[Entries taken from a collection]

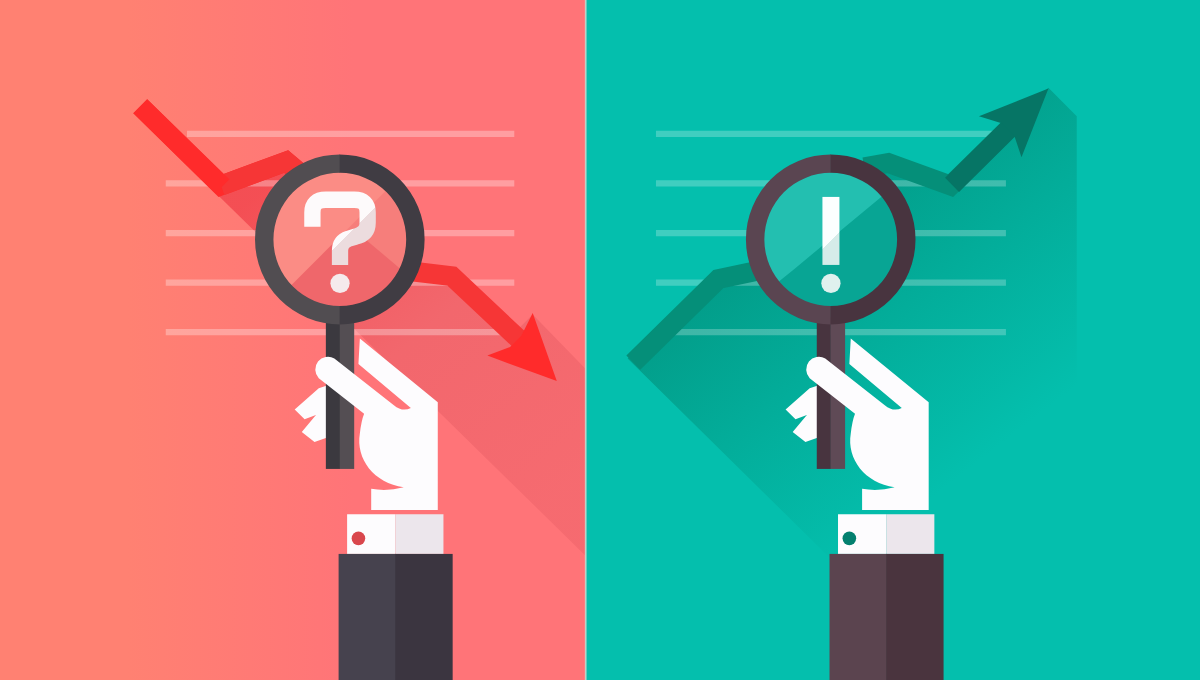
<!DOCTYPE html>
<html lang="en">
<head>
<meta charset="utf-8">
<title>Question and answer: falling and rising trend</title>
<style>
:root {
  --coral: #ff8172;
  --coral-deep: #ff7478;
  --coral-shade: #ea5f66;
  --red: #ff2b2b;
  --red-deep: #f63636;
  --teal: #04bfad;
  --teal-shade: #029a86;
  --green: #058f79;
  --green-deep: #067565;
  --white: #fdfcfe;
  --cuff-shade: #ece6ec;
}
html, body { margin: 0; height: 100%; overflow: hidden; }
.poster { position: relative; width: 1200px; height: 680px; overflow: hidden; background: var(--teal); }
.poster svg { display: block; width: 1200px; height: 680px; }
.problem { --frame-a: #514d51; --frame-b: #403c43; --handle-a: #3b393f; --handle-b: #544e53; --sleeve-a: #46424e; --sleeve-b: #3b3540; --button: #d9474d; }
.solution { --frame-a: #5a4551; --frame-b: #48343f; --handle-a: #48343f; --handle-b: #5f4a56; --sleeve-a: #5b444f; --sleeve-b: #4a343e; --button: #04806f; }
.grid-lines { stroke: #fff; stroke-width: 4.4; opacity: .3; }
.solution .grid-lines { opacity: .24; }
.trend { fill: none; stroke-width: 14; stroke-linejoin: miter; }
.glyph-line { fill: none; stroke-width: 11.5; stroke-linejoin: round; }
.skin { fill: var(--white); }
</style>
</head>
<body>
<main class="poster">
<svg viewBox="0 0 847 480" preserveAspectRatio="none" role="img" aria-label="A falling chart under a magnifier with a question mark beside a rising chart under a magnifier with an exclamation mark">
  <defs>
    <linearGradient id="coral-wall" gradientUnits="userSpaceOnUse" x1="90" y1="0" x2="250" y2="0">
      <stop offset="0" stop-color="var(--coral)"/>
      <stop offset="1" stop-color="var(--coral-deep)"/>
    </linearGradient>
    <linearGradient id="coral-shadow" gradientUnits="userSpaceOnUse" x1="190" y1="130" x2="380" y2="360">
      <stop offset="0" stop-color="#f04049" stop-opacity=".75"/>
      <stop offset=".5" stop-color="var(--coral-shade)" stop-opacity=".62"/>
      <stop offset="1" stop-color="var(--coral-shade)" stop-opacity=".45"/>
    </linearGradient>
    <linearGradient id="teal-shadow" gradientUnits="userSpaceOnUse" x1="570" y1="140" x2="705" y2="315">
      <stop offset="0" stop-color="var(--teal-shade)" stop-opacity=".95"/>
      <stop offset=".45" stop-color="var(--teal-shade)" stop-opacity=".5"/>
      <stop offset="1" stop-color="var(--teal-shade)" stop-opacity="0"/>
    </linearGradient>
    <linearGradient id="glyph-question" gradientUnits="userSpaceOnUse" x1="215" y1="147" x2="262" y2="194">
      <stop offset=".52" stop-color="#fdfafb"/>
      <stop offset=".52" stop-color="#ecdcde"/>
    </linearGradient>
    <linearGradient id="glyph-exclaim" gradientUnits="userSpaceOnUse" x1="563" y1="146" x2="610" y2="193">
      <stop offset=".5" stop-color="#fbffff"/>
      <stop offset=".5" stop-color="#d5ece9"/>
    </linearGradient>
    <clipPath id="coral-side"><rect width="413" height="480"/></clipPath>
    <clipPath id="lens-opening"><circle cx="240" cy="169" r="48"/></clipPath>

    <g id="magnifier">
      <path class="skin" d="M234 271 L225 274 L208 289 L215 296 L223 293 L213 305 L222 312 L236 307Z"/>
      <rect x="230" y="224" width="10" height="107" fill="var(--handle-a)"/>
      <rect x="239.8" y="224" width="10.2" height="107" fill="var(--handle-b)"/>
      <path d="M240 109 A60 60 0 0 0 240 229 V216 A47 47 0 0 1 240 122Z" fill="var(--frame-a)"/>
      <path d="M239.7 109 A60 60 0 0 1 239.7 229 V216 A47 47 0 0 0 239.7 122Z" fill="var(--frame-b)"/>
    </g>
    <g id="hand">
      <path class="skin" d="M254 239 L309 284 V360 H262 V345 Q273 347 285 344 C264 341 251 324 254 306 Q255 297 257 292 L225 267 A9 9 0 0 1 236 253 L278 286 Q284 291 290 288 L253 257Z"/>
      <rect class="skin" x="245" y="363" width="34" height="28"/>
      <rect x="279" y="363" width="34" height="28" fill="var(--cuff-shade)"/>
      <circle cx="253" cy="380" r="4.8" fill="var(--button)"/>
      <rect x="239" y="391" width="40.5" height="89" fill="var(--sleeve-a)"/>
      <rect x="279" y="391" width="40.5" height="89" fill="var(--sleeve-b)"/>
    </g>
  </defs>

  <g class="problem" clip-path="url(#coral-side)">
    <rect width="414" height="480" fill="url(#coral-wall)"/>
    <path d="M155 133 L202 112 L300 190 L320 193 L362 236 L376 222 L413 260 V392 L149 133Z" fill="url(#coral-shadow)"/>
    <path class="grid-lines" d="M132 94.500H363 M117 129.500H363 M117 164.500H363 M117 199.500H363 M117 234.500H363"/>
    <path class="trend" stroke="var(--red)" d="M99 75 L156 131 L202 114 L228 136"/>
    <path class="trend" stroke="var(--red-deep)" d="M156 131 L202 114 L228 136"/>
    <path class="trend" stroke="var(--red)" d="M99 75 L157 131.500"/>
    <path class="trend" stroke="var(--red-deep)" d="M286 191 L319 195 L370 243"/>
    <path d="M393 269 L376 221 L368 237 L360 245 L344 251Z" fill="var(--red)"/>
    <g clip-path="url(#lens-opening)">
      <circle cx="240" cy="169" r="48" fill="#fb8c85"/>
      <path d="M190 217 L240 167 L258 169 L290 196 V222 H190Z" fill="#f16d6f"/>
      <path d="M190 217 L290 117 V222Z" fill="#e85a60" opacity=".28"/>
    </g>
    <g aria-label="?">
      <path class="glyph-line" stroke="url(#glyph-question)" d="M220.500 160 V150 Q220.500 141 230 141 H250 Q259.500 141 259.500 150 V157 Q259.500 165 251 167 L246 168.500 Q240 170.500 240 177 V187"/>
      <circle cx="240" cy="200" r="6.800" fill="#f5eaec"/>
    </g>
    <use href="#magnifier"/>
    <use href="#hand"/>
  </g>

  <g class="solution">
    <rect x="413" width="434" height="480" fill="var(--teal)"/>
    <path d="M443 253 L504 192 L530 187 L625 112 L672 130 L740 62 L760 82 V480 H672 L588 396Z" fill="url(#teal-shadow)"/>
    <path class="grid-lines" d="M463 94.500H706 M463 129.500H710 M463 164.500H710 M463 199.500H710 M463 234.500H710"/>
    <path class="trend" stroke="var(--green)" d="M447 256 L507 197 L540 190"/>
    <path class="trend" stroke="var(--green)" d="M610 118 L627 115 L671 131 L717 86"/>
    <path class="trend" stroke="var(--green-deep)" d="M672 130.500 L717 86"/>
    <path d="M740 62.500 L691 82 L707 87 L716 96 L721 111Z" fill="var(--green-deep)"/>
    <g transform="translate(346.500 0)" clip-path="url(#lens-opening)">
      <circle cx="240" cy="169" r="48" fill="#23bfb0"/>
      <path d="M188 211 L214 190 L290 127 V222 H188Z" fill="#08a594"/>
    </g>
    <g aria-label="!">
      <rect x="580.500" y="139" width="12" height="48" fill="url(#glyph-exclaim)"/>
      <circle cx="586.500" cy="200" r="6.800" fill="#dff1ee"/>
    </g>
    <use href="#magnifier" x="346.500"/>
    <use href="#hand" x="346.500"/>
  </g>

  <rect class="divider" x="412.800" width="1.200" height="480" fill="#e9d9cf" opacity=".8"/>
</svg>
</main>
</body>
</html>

> _WORK REQUEST_:
Output the data above without changes, apart from leaving out the pictures.

> _TASK RESPONSE_:
<!DOCTYPE html>
<html lang="en">
<head>
<meta charset="utf-8">
<title>Question and answer: falling and rising trend</title>
<style>
:root {
  --coral: #ff8172;
  --coral-deep: #ff7478;
  --coral-shade: #ea5f66;
  --red: #ff2b2b;
  --red-deep: #f63636;
  --teal: #04bfad;
  --teal-shade: #029a86;
  --green: #058f79;
  --green-deep: #067565;
  --white: #fdfcfe;
  --cuff-shade: #ece6ec;
}
html, body { margin: 0; height: 100%; overflow: hidden; }
.poster { position: relative; width: 1200px; height: 680px; overflow: hidden; background: var(--teal); }
.poster svg { display: block; width: 1200px; height: 680px; }
.problem { --frame-a: #514d51; --frame-b: #403c43; --handle-a: #3b393f; --handle-b: #544e53; --sleeve-a: #46424e; --sleeve-b: #3b3540; --button: #d9474d; }
.solution { --frame-a: #5a4551; --frame-b: #48343f; --handle-a: #48343f; --handle-b: #5f4a56; --sleeve-a: #5b444f; --sleeve-b: #4a343e; --button: #04806f; }
.grid-lines { stroke: #fff; stroke-width: 4.4; opacity: .3; }
.solution .grid-lines { opacity: .24; }
.trend { fill: none; stroke-width: 14; stroke-linejoin: miter; }
.glyph-line { fill: none; stroke-width: 11.5; stroke-linejoin: round; }
.skin { fill: var(--white); }
</style>
</head>
<body>
<main class="poster">
<svg viewBox="0 0 847 480" preserveAspectRatio="none" role="img" aria-label="A falling chart under a magnifier with a question mark beside a rising chart under a magnifier with an exclamation mark">
  <defs>
    <linearGradient id="coral-wall" gradientUnits="userSpaceOnUse" x1="90" y1="0" x2="250" y2="0">
      <stop offset="0" stop-color="var(--coral)"/>
      <stop offset="1" stop-color="var(--coral-deep)"/>
    </linearGradient>
    <linearGradient id="coral-shadow" gradientUnits="userSpaceOnUse" x1="190" y1="130" x2="380" y2="360">
      <stop offset="0" stop-color="#f04049" stop-opacity=".75"/>
      <stop offset=".5" stop-color="var(--coral-shade)" stop-opacity=".62"/>
      <stop offset="1" stop-color="var(--coral-shade)" stop-opacity=".45"/>
    </linearGradient>
    <linearGradient id="teal-shadow" gradientUnits="userSpaceOnUse" x1="570" y1="140" x2="705" y2="315">
      <stop offset="0" stop-color="var(--teal-shade)" stop-opacity=".95"/>
      <stop offset=".45" stop-color="var(--teal-shade)" stop-opacity=".5"/>
      <stop offset="1" stop-color="var(--teal-shade)" stop-opacity="0"/>
    </linearGradient>
    <linearGradient id="glyph-question" gradientUnits="userSpaceOnUse" x1="215" y1="147" x2="262" y2="194">
      <stop offset=".52" stop-color="#fdfafb"/>
      <stop offset=".52" stop-color="#ecdcde"/>
    </linearGradient>
    <linearGradient id="glyph-exclaim" gradientUnits="userSpaceOnUse" x1="563" y1="146" x2="610" y2="193">
      <stop offset=".5" stop-color="#fbffff"/>
      <stop offset=".5" stop-color="#d5ece9"/>
    </linearGradient>
    <clipPath id="coral-side"><rect width="413" height="480"/></clipPath>
    <clipPath id="lens-opening"><circle cx="240" cy="169" r="48"/></clipPath>

    <g id="magnifier">
      <path class="skin" d="M234 271 L225 274 L208 289 L215 296 L223 293 L213 305 L222 312 L236 307Z"/>
      <rect x="230" y="224" width="10" height="107" fill="var(--handle-a)"/>
      <rect x="239.8" y="224" width="10.2" height="107" fill="var(--handle-b)"/>
      <path d="M240 109 A60 60 0 0 0 240 229 V216 A47 47 0 0 1 240 122Z" fill="var(--frame-a)"/>
      <path d="M239.7 109 A60 60 0 0 1 239.7 229 V216 A47 47 0 0 0 239.7 122Z" fill="var(--frame-b)"/>
    </g>
    <g id="hand">
      <path class="skin" d="M254 239 L309 284 V360 H262 V345 Q273 347 285 344 C264 341 251 324 254 306 Q255 297 257 292 L225 267 A9 9 0 0 1 236 253 L278 286 Q284 291 290 288 L253 257Z"/>
      <rect class="skin" x="245" y="363" width="34" height="28"/>
      <rect x="279" y="363" width="34" height="28" fill="var(--cuff-shade)"/>
      <circle cx="253" cy="380" r="4.8" fill="var(--button)"/>
      <rect x="239" y="391" width="40.5" height="89" fill="var(--sleeve-a)"/>
      <rect x="279" y="391" width="40.5" height="89" fill="var(--sleeve-b)"/>
    </g>
  </defs>

  <g class="problem" clip-path="url(#coral-side)">
    <rect width="414" height="480" fill="url(#coral-wall)"/>
    <path d="M155 133 L202 112 L300 190 L320 193 L362 236 L376 222 L413 260 V392 L149 133Z" fill="url(#coral-shadow)"/>
    <path class="grid-lines" d="M132 94.500H363 M117 129.500H363 M117 164.500H363 M117 199.500H363 M117 234.500H363"/>
    <path class="trend" stroke="var(--red)" d="M99 75 L156 131 L202 114 L228 136"/>
    <path class="trend" stroke="var(--red-deep)" d="M156 131 L202 114 L228 136"/>
    <path class="trend" stroke="var(--red)" d="M99 75 L157 131.500"/>
    <path class="trend" stroke="var(--red-deep)" d="M286 191 L319 195 L370 243"/>
    <path d="M393 269 L376 221 L368 237 L360 245 L344 251Z" fill="var(--red)"/>
    <g clip-path="url(#lens-opening)">
      <circle cx="240" cy="169" r="48" fill="#fb8c85"/>
      <path d="M190 217 L240 167 L258 169 L290 196 V222 H190Z" fill="#f16d6f"/>
      <path d="M190 217 L290 117 V222Z" fill="#e85a60" opacity=".28"/>
    </g>
    <g aria-label="?">
      <path class="glyph-line" stroke="url(#glyph-question)" d="M220.500 160 V150 Q220.500 141 230 141 H250 Q259.500 141 259.500 150 V157 Q259.500 165 251 167 L246 168.500 Q240 170.500 240 177 V187"/>
      <circle cx="240" cy="200" r="6.800" fill="#f5eaec"/>
    </g>
    <use href="#magnifier"/>
    <use href="#hand"/>
  </g>

  <g class="solution">
    <rect x="413" width="434" height="480" fill="var(--teal)"/>
    <path d="M443 253 L504 192 L530 187 L625 112 L672 130 L740 62 L760 82 V480 H672 L588 396Z" fill="url(#teal-shadow)"/>
    <path class="grid-lines" d="M463 94.500H706 M463 129.500H710 M463 164.500H710 M463 199.500H710 M463 234.500H710"/>
    <path class="trend" stroke="var(--green)" d="M447 256 L507 197 L540 190"/>
    <path class="trend" stroke="var(--green)" d="M610 118 L627 115 L671 131 L717 86"/>
    <path class="trend" stroke="var(--green-deep)" d="M672 130.500 L717 86"/>
    <path d="M740 62.500 L691 82 L707 87 L716 96 L721 111Z" fill="var(--green-deep)"/>
    <g transform="translate(346.500 0)" clip-path="url(#lens-opening)">
      <circle cx="240" cy="169" r="48" fill="#23bfb0"/>
      <path d="M188 211 L214 190 L290 127 V222 H188Z" fill="#08a594"/>
    </g>
    <g aria-label="!">
      <rect x="580.500" y="139" width="12" height="48" fill="url(#glyph-exclaim)"/>
      <circle cx="586.500" cy="200" r="6.800" fill="#dff1ee"/>
    </g>
    <use href="#magnifier" x="346.500"/>
    <use href="#hand" x="346.500"/>
  </g>

  <rect class="divider" x="412.800" width="1.200" height="480" fill="#e9d9cf" opacity=".8"/>
</svg>
</main>
</body>
</html>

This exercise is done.